New York's campaign name — Renew and Rebuild, neither of which renewing or rebuilding are actually happening but hey, close enough.
Lansing, Michigan's campaign name is Witness to Hope which seems a bit off considering that the bishop there, Bp. Earl Boyea, recently emailed his priests expressing his deep disappointment and dashed hopes that his plan to get more Catholics into the Church failed.
And so it goes, campaign after campaign orchestrated by marketers around the country like Eric Mower and Associates hired by the diocese of Albany and e-Catholic executing New York's current plan.
The name of the L.A. plan is Together in Mission if the mission there is getting your money where again they will soon be releasing their plan to sweep half a billion dollars from the faithful. Heck, a $160 million more and they will have collected everything to make up for former L.A. Cdl. Roger Mahony's $660 million payout for all his abusive gay priests.
The Church is being run like a business and a poorly run business at that. Hundreds of parish closings have been announced around the country and after these huge sums of money have been collected, you can bet the same storyline will play itself out again after this crop of bishops has moved on to retirement with nice pensions and healthcare packages no doubt, partially funded of course form these collections.
All of this has happened for the one solitary reason that leaders in the Church have abandoned the faith, the authentic practice of it, the teaching of it, the preaching of it, the boldness of it and have sunk to the depths of being Church of Nice social justice warriors who long ago checked their supernatural faith at the door. And now the obvious is happening. You can run, for a while, but you can't hide forever. The jig is up.
It's no longer possible to play "kick the can down the road" because the bishops have come to the end of the road. In diocese after diocese, the numbers of Catholics "on the books," doesn't even come close to the actual number who believe and practice the Faith.
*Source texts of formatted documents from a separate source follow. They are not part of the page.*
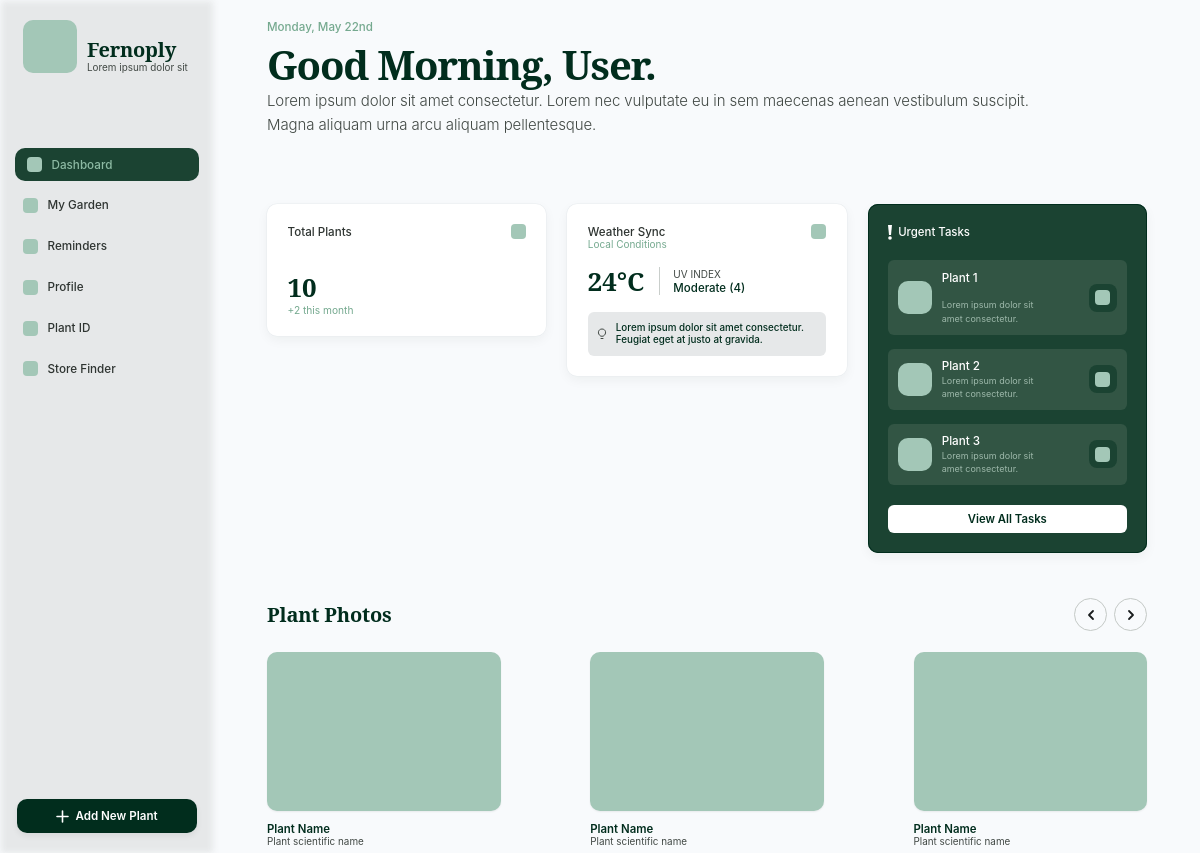
<!DOCTYPE html>
<html lang="en">
<head>
<meta charset="utf-8">
<title>Fernoply dashboard</title>
<style>
:root {
  --page: #f8fafc;
  --panel: #e6e8e9;
  --forest: #1b4332;
  --deep: #012d1d;
  --sage: #a3c7b7;
  --leaf: #75a98f;
  --ink: #2e3431;
  --body: #414844;
  --task: #325544;
  --sans: Inter, "Open Sans", sans-serif;
  --serif: "Noto Serif", serif;
}
* { box-sizing: border-box; margin: 0; padding: 0; }
body {
  width: 1200px; height: 853px; overflow: hidden; display: flex;
  background: var(--page); color: var(--ink);
  font: 500 11.6px/16px var(--sans);
}
a { color: inherit; text-decoration: none; }
ul { list-style: none; }
p, h1, h2, h3, a, span { white-space: nowrap; }

/* Sidebar */
.sidebar {
  position: relative; width: 214px; height: 853px; flex: none;
  display: flex; flex-direction: column; padding: 20px 15px;
}
.sidebar::before {
  content: ""; position: absolute; inset: 1px 1px 0 1px; z-index: -1;
  background: var(--panel); filter: blur(3px);
}
.brand { display: flex; gap: 10px; height: 53px; margin-left: 8px; }
.brand-mark { width: 54px; height: 53px; border-radius: 10px; background: var(--sage); }
.brand-name {
  margin-top: 18px; color: var(--deep);
  font: 600 20px/24px var(--serif); letter-spacing: -.2px;
}
.tagline { font: 400 9.9px/12px var(--sans); margin-top: -1px; color: var(--body); }
.nav { display: flex; flex-direction: column; gap: 7.9px; margin-top: 75px; }
.nav a {
  display: flex; align-items: center; gap: 9.5px; height: 33px; padding-left: 8px;
  width: 183.5px; border-radius: 10px; font-size: 11.7px;
}
.nav a.active { background: var(--forest); color: #8dbaa4; padding-left: 12px; }
.icon { width: 15px; height: 15px; border-radius: 4px; background: var(--sage); flex: none; }
.add-plant {
  display: flex; align-items: center; justify-content: center; gap: 6px;
  width: 180px; height: 34px; margin: auto 0 0 2px; border-radius: 10px;
  background: var(--deep); color: #fff; font-weight: 600; font-size: 11.6px;
  box-shadow: 0 3px 6px #0001;
}

/* Main column */
.main { width: 880px; margin-left: 53px; padding-top: 20px; }
.date { color: var(--leaf); font-size: 11.6px; line-height: 15px; }
.greeting {
  margin-top: 5px; color: var(--deep);
  font: 700 40px/50px var(--serif); letter-spacing: -1.2px;
}
.intro {
  margin-top: -1px; color: var(--body);
  font: 300 15px/24px var(--sans); letter-spacing: -.1px;
}

/* Summary cards */
.cards {
  display: grid; grid-template-columns: repeat(3, 1fr); gap: 21px;
  align-items: start; height: 349px; margin-top: 67px;
}
.card {
  padding: 20px 20.5px; border-radius: 10px; background: #fff;
  box-shadow: 0 0 0 .6px #e9edf0, 0 4px 12px #0f2a1d0d;
}
.card-head { display: flex; justify-content: space-between; align-items: flex-start; }
.card h2 { font: 500 11.6px/16px var(--sans); }
.card-head .icon { margin-top: 0; }
.figure { font: 600 26px/32px var(--serif); color: var(--deep); }
.note { color: var(--leaf); font: 400 10.2px/14px var(--sans); }
.plants { height: 132px; }
.plants .figure { margin-top: 31px; }
.weather { height: 172px; }
.weather .card-head { height: 26px; }
.weather .note { font-size: 10px; line-height: 12px; margin-top: -2px; }
.conditions { display: flex; align-items: center; height: 28px; margin-top: 17px; }
.conditions .figure { width: 71px; margin-top: -1px; letter-spacing: -.1px; }
.uv { margin-left: 0; padding-left: 13.5px; border-left: 1px solid #c9cecb; line-height: 14px; }
.uv-label { font-size: 10px; font-weight: 400; color: var(--body); }
.uv-value { font-size: 11.5px; color: var(--deep); }
.tip {
  display: flex; align-items: center; gap: 9px; height: 44px; margin-top: 17px;
  padding-left: 9px; border-radius: 6px; background: var(--panel);
  color: var(--deep); font-size: 9.8px; line-height: 12px;
}

/* Urgent tasks */
.urgent { height: 349px; background: var(--forest); color: #fff; box-shadow: inset 0 0 0 1px var(--deep), 0 4px 12px #0f2a1d0d; }
.urgent .card-head { justify-content: flex-start; gap: 6px; }
.urgent h2 { font-size: 11.4px; }
.tasks { display: flex; flex-direction: column; gap: 13.5px; margin-top: 20px; }
.task {
  display: flex; align-items: center; gap: 10px; height: 61.5px; padding: 0 10px;
  border-radius: 6px; background: var(--task);
}
.task.tall { height: 75px; }
.task.tall .task-note { margin-top: 12px; }
.thumb { width: 33.5px; height: 33.5px; border-radius: 10px; background: var(--sage); flex: none; }
.task h3 { font: 500 11.7px/16px var(--sans); }
.task-note { font: 400 9px/13.7px var(--sans); color: #9db8aa; }
.task-action {
  display: grid; place-items: center; width: 28px; height: 28px; margin-left: auto;
  border-radius: 8px; background: var(--forest);
}
.view-all {
  display: block; height: 28px; margin-top: 20px; border-radius: 6px; background: #fff;
  color: var(--deep); font-weight: 600; font-size: 11.3px; line-height: 28px; text-align: center;
}

/* Plant photos */
.photos-head { display: flex; justify-content: space-between; align-items: center; height: 33px; margin-top: 45px; }
.photos-head h2 { font: 600 20px/28px var(--serif); letter-spacing: -.2px; color: var(--deep); }
.arrows { display: flex; gap: 7px; }
.arrows a {
  display: grid; place-items: center; width: 33px; height: 33px;
  border: 1px solid #c4c9c6; border-radius: 50%;
}
.gallery { display: flex; justify-content: space-between; margin-top: 21px; }
.photo { width: 233.5px; height: 159px; border-radius: 10px; background: var(--sage); box-shadow: 0 1px 2px #0001; }
.gallery h3 { margin-top: 12px; color: var(--deep); font: 600 11.4px/12px var(--sans); }
.gallery p { font: 400 9.9px/12px var(--sans); color: var(--body); }
svg { display: block; flex: none; fill: none; stroke-linecap: round; stroke-linejoin: round; }
</style>
</head>
<body>
<aside class="sidebar">
  <div class="brand">
    <div class="brand-mark"></div>
    <div>
      <p class="brand-name">Fernoply</p>
      <p class="tagline">Lorem ipsum dolor sit</p>
    </div>
  </div>
  <nav class="nav">
    <a class="active" href="#"><span class="icon"></span>Dashboard</a>
    <a href="#"><span class="icon"></span>My Garden</a>
    <a href="#"><span class="icon"></span>Reminders</a>
    <a href="#"><span class="icon"></span>Profile</a>
    <a href="#"><span class="icon"></span>Plant ID</a>
    <a href="#"><span class="icon"></span>Store Finder</a>
  </nav>
  <a class="add-plant" href="#">
    <svg width="13" height="13" viewBox="0 0 13 13" stroke="#fff" stroke-width="1.6"><path d="M6.5 1V12M1 6.5H12"/></svg>
    Add New Plant
  </a>
</aside>

<main class="main">
  <header>
    <p class="date">Monday, May 22nd</p>
    <h1 class="greeting">Good Morning, User.</h1>
    <p class="intro">Lorem ipsum dolor sit amet consectetur. Lorem nec vulputate eu in sem maecenas aenean vestibulum suscipit.<br>Magna aliquam urna arcu aliquam pellentesque.</p>
  </header>

  <section class="cards">
    <article class="card plants">
      <div class="card-head"><h2>Total Plants</h2><span class="icon"></span></div>
      <p class="figure">10</p>
      <p class="note">+2 this month</p>
    </article>

    <article class="card weather">
      <div class="card-head">
        <div><h2>Weather Sync</h2><p class="note">Local Conditions</p></div>
        <span class="icon"></span>
      </div>
      <div class="conditions">
        <p class="figure">24°C</p>
        <div class="uv"><p class="uv-label">UV INDEX</p><p class="uv-value">Moderate (4)</p></div>
      </div>
      <div class="tip">
        <svg width="10" height="12" viewBox="0 0 10 12" stroke="#414844"><path d="M3.5 8C0 6 1 1 5 1S10 6 6.5 8ZM4 10.5H6"/></svg>
        <p>Lorem ipsum dolor sit amet consectetur.<br>Feugiat eget at justo at gravida.</p>
      </div>
    </article>

    <article class="card urgent">
      <div class="card-head">
        <svg width="4" height="16" viewBox="0 0 4 16" fill="#fff"><path fill="#fff" d="M0 1H4L3 11H1Z"/><circle fill="#fff" cx="2" cy="14" r="1.8"/></svg>
        <h2>Urgent Tasks</h2>
      </div>
      <ul class="tasks">
        <li class="task tall">
          <span class="thumb"></span>
          <div><h3>Plant 1</h3><p class="task-note">Lorem ipsum dolor sit<br>amet consectetur.</p></div>
          <a class="task-action" href="#"><span class="icon"></span></a>
        </li>
        <li class="task">
          <span class="thumb"></span>
          <div><h3>Plant 2</h3><p class="task-note">Lorem ipsum dolor sit<br>amet consectetur.</p></div>
          <a class="task-action" href="#"><span class="icon"></span></a>
        </li>
        <li class="task">
          <span class="thumb"></span>
          <div><h3>Plant 3</h3><p class="task-note">Lorem ipsum dolor sit<br>amet consectetur.</p></div>
          <a class="task-action" href="#"><span class="icon"></span></a>
        </li>
      </ul>
      <a class="view-all" href="#">View All Tasks</a>
    </article>
  </section>

  <section>
    <div class="photos-head">
      <h2>Plant Photos</h2>
      <div class="arrows">
        <a href="#" aria-label="Previous"><svg width="8" height="12" viewBox="0 0 8 12" stroke="#191c1d" stroke-width="1.8"><path d="M6 2L2 6L6 10"/></svg></a>
        <a href="#" aria-label="Next"><svg width="8" height="12" viewBox="0 0 8 12" stroke="#191c1d" stroke-width="1.8"><path d="M2 2L6 6L2 10"/></svg></a>
      </div>
    </div>
    <div class="gallery">
      <article><div class="photo" role="img" aria-label="Plant photo"></div><h3>Plant Name</h3><p>Plant scientific name</p></article>
      <article><div class="photo" role="img" aria-label="Plant photo"></div><h3>Plant Name</h3><p>Plant scientific name</p></article>
      <article><div class="photo" role="img" aria-label="Plant photo"></div><h3>Plant Name</h3><p>Plant scientific name</p></article>
    </div>
  </section>
</main>
</body>
</html>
Take the diocese of Saginaw, Michigan, with its exploding scandal of sex abuse by the highest ranking clerical staff — a diocese that rumor has it may not have to worry about marketing campaigns with phony names because the diocese may very well be on the road to actually being suppressed and absorbed into already existing dioceses nearby. Private diocesan numbers in Saginaw indicate that of the 80,000-plus Catholics on the rolls, only roughly 20,000 ever darken the door of a parish.
But Saginaw isn't alone in this. Detroit Abp. Allen Vigneron, at his press conference a couple years back saying he was really going to shake things up, admitted that only about 15 percent of the Catholics in his archdiocese have any real relationship to the Church. You'd figure that at some point these men would want to fix this, if not for love of God, then out of sheer embarrassment.
Is there a marketing firm someone can hire to help with "embarrassment alleviation" and load it up with inside corporate jargon? If so, perhaps they can be negotiated down to a commission lower than 10 percent.